As an audiology doctoral student, I’ve had the opportunity to work in diverse practice sites all over the country in Texas, Florida, and Georgia. I currently finished a summer internship at a VA clinic in Georgia. My experience at the VA is one of my most memorable thus far. This internship allowed me to work along side six well-rounded and experienced audiologists. Here, I was able to acquire knowledge in all the areas of audiology, especially those I wasn’t as familiar with such as; VNGs, ABRs, cochlear implants, BAHAs, tinnitus management and telehealth. Not all clinic sites can provide well-rounded, hands on experience for all those areas of practice. This is why I cherish my experience at the V.A. this past summer.

I had the chance to perform my first VNG and ABR during my summer internship. I was able to get comfortable administering the tests and interpreting the results with the guidance and expertise of the vestibular audiologist. It was truly amazing to sit in and ask questions to the cochlear implant and BAHA patients. I appreciated that the patients were willing to share their journey of their use of hearing aids throughout the years and their transition to a cochlear implant or BAHA. It was satisfying and heartwarming to witness the benefit that patients with such profound hearing losses can receive via cochlear implants and BAHAs. I admire the dedication these patients have in continuing to fight to be able to hear their loved ones and the sweet sound of music. These patients make a true commitment to improving their hearing abilities and communication.

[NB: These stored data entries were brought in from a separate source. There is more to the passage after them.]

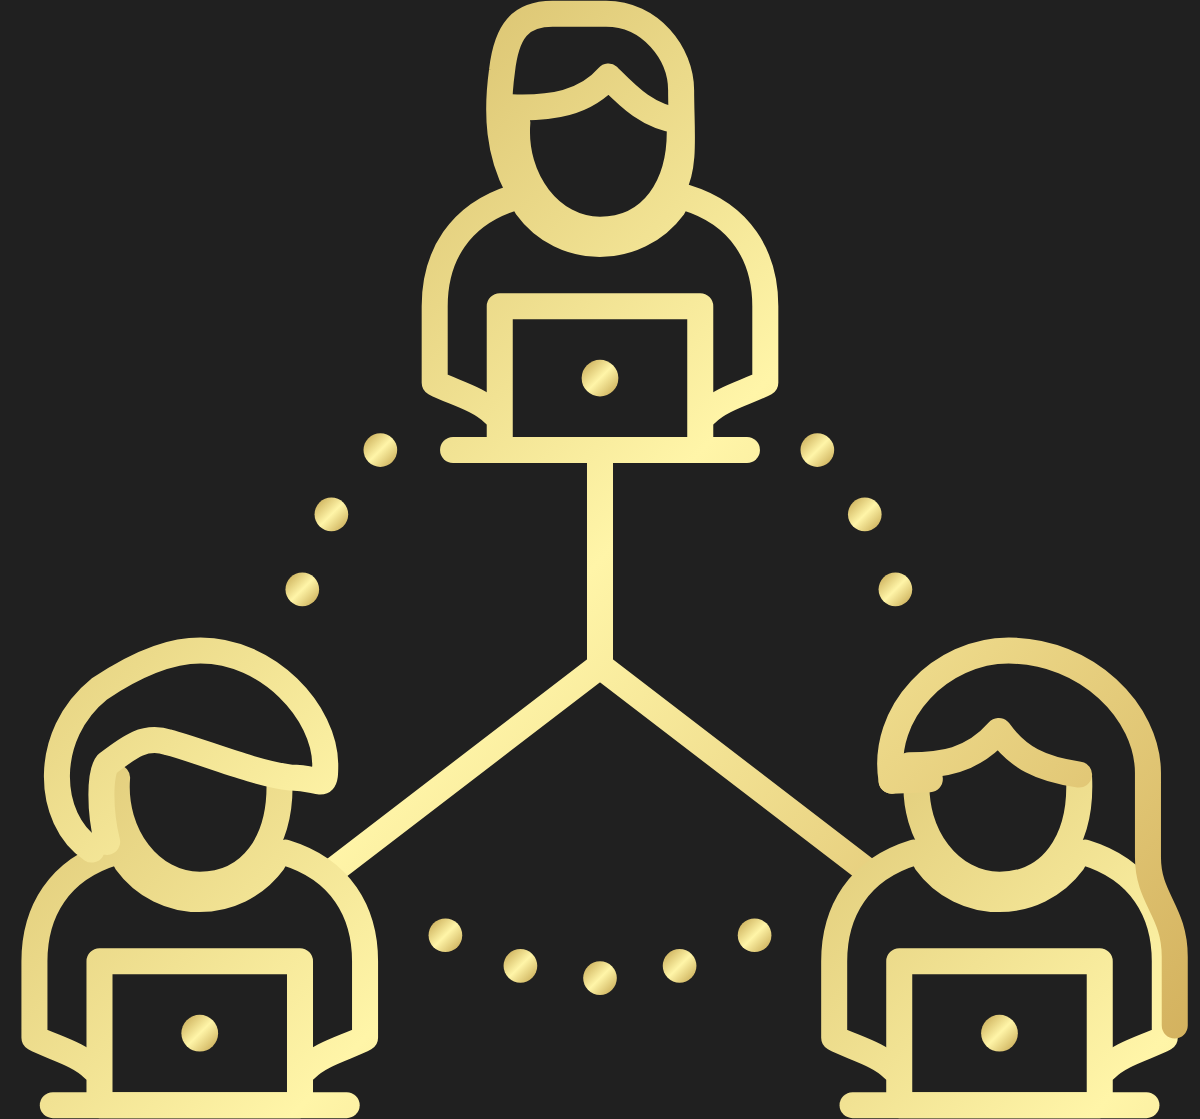
<!DOCTYPE html>
<html lang="en">
<head>
<meta charset="utf-8">
<title>Connected Team</title>
<style>
  :root {
    --backdrop: #202020;
    --gold-deep: #c2a24c;
    --gold-light: #fff5a8;
    --gold-warm: #d0ac58;
  }
  html, body {
    margin: 0;
    padding: 0;
    width: 1200px;
    height: 1119px;
    overflow: hidden;
    background: var(--backdrop);
  }
  .team-network {
    display: block;
    width: 1200px;
    height: 1119px;
  }
  .line-art {
    fill: none;
    stroke: url(#gold-sheen);
    stroke-width: 34;
    stroke-linecap: round;
    stroke-linejoin: round;
  }
  .solid-art {
    fill: url(#gold-sheen);
  }
</style>
</head>
<body>
<svg class="team-network" viewBox="0 0 1568 1462" role="img" aria-label="Three people working on laptops, linked in a network">
  <defs>
    <linearGradient id="gold-sheen" gradientUnits="userSpaceOnUse" x1="0" y1="0" x2="1568" y2="1462">
      <stop offset="0" stop-color="var(--gold-deep)"/>
      <stop offset="0.5" stop-color="var(--gold-light)"/>
      <stop offset="1" stop-color="var(--gold-warm)"/>
    </linearGradient>
    <linearGradient id="dot-sheen" x1="0" y1="0" x2="1" y2="1">
      <stop offset="0" stop-color="var(--gold-deep)"/>
      <stop offset="0.5" stop-color="var(--gold-light)"/>
      <stop offset="1" stop-color="var(--gold-deep)"/>
    </linearGradient>

    <g id="seated-coder">
      <path class="line-art" d="M676 160 C670 235 720 300 784 300 C850 300 892 245 888 160"/>
      <path class="line-art" d="M688 270 C735 335 832 335 880 270"/>
      <path class="line-art" d="M672 258 C600 280 568 335 568 400 L568 500 C590 512 625 520 645 540"/>
      <path class="line-art" d="M896 258 C968 280 1000 335 1000 400 L1000 500 C978 512 943 520 923 540"/>
      <rect class="line-art" x="653" y="400" width="262" height="188"/>
      <circle cx="784" cy="494" r="24" fill="url(#dot-sheen)"/>
      <path class="line-art" d="M592 588 L976 588"/>
    </g>

    <circle id="link-dot" r="22" fill="url(#dot-sheen)"/>
  </defs>

  <rect width="1568" height="1462" fill="var(--backdrop)"/>

  <g class="network-links">
    <path class="line-art" d="M784 588 L784 870 L432 1140"/>
    <path class="line-art" d="M784 870 L1136 1140"/>
  </g>

  <g class="link-dots">
    <use href="#link-dot" x="497" y="588"/>
    <use href="#link-dot" x="433" y="672"/>
    <use href="#link-dot" x="395" y="770"/>
    <use href="#link-dot" x="1068" y="588"/>
    <use href="#link-dot" x="1130" y="672"/>
    <use href="#link-dot" x="1170" y="770"/>
    <use href="#link-dot" x="582" y="1222"/>
    <use href="#link-dot" x="680" y="1262"/>
    <use href="#link-dot" x="784" y="1278"/>
    <use href="#link-dot" x="888" y="1262"/>
    <use href="#link-dot" x="986" y="1222"/>
  </g>

  <g class="coder-top">
    <use href="#seated-coder"/>
    <path class="line-art" d="M676 245 C652 200 648 150 656 92 C662 40 680 18 722 18 L792 18 C850 18 890 70 890 118 C890 170 896 215 880 245"/>
    <path class="line-art" d="M668 140 C720 142 765 135 795 100 C820 125 845 152 888 158"/>
  </g>

  <g class="coder-left" transform="translate(-523 856)">
    <use href="#seated-coder"/>
  </g>
  <path class="line-art coder-left-hair" d="M120 1110 C60 1070 55 960 130 900 C190 860 230 850 262 850 C350 850 425 930 425 1000 C425 1035 420 1016 380 1016 C330 1010 260 980 220 970 C190 960 170 975 140 998 C130 1010 130 1060 140 1100"/>

  <g class="coder-right" transform="translate(522 856)">
    <use href="#seated-coder"/>
  </g>
  <path class="line-art coder-right-hair" d="M1165 1020 C1150 930 1230 850 1318 850 C1420 850 1500 930 1500 1010 L1500 1120 C1500 1175 1535 1190 1535 1250 L1535 1340"/>
  <path class="line-art" d="M1165 1020 L1215 1018"/>
  <path class="line-art" d="M1188 1000 C1230 1000 1270 995 1305 955 C1330 990 1360 1005 1410 1012"/>
</svg>
</body>
</html>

I was able to sit in on the tinnitus management group that is conducted once a month. It was amazing to see how rewarding the group was for the patients because it was informative for them and helped them develop coping strategies to manage their tinnitus. Most importantly it allowed them to be able to talk to others who were going through the same situation and not feel alone.

This summer, I was also able to see patients via telehealth. I administered fittings and follow-ups to veterans in the surrounding cities. Telehealth is huge convenience for patients and audiologists because it really allows us to broaden our reach to the veterans while saving them a long trip to a clinic. Telehealth was definitely different because it entailed having to describe every step to the nurse practitioner but it worked out really well. I’m very thankful for this experience because it brought everything together for me, especially with the knowledge I acquired in class. It also allowed me to tap into the learnings I gained from other clinic sites. This internship enhanced my confidence and assisted me in refining my fundamental skills with testing, fitting, counseling, as well as providing me with all the skills I wasn’t familiar with. It truly was a privilege to work alongside a diverse and highly distinguished group of audiologists and provide services to those have served our country.